The Bill is Referred to the Senate
When a bill passes in the House, it must also pass in the Senate in order to become a law. The two houses of Congress make up the bicameral legislature, part of a system of checks and balances that ensures that laws are created democratically.
Once the bill and its amendments has been officially passed by the House and certified by the Clerk, it is said to be "engrossed."
In the Senate, the bill again may be sent to a committee for study or markup.
Members may choose to ignore the bill and continue to work on their own legislation.
Members may vote to pass or not to pass the bill.
If the bill passes with different language, it must be sent for review to a conference committee, which is a committee made up of members from both the House and the Senate.
Differences must be agreed upon before the bill is sent to the President for signature. At this point the bill is "enrolled."
The Congress Bill Search website logs the latest major action on the bill under "Bill Status."
The Bill is sent to the President
When a bill passes in the House and Senate and is sent to the President for a signature, it is said to be enrolled.
The President can take one of several possible actions:

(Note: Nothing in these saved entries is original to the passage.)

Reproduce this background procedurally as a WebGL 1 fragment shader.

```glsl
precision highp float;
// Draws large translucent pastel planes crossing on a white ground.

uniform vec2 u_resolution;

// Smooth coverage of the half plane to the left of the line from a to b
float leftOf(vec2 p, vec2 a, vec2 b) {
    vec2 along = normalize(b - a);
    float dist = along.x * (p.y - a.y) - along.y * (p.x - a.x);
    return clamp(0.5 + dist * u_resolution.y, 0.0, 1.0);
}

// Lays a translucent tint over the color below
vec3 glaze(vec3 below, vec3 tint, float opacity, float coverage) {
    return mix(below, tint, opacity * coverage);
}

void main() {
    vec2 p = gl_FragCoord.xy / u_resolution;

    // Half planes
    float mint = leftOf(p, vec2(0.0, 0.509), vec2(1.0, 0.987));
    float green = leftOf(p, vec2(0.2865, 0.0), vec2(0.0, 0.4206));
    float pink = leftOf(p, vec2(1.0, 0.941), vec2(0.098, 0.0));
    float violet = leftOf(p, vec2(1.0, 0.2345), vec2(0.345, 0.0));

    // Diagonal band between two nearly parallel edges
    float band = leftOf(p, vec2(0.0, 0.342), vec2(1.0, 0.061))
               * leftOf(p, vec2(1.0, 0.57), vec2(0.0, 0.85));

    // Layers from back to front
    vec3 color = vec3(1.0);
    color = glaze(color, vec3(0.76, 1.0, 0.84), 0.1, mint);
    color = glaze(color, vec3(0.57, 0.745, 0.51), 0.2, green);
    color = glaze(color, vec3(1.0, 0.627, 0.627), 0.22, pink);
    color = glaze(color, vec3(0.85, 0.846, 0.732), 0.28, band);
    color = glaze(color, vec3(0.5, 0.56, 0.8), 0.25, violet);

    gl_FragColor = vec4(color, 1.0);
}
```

The president may take no action. If Congress is in session, the bill automatically becomes law after ten days.
A pocket veto occurs when the president takes no action and Congress has adjourned its session. In this case, the bill dies and does not become a law.
The president may decide that the bill is unwise or unnecessary and veto the bill.
The president may sign the bill, and the bill becomes law.
The Congress Bill Search website indicates when a bill is sent to the President and whether it becomes law.
The Bill Becomes a Law Or
If the President signs the bill, or takes no action while Congress is in session, then the bill becomes a law.
If Congress overrides a presidential veto, the bill becomes a law.
New public and private laws are prepared and published by the Office of the Federal Register (OFR) of the National Archives and Records Administration (NARA).
Congress Bill Search lists public laws by law number.
The Bill is Vetoed
If the President decides a bill is unwise or unnecessary, the President does not sign the bill, but issues an official statement of objections to the bill called a veto.
The President can veto a bill indirectly by withholding approval of the bill until Congress has adjourned sine die. This informal way of preventing a bill from becoming a law is called a pocket veto.
When the President issues a veto, the bill returns to its House of origin.
Objections to the veto are read and debated on the House Floor.
If there are enough objections in the House to the presidential veto, a vote is taken to override (see Step 13), or overrule, the veto.
If the House does not vote on a veto override, the bill is stalled and does not become a law.
A tally of presidential vetoes and pocket vetoes is available on the Clerk's website in Historical Highlights.
The Veto is Overridden
If enough Members object to the presidential veto, a vote is taken to override, or overrule the veto.
A two-thirds vote or greater is needed in both the House and the Senate to override the President's veto. If two-thirds of both houses of Congress vote successfully to override the veto, the bill becomes a law.
If the House and Senate do not override the veto, the bill "dies" and does not become a law.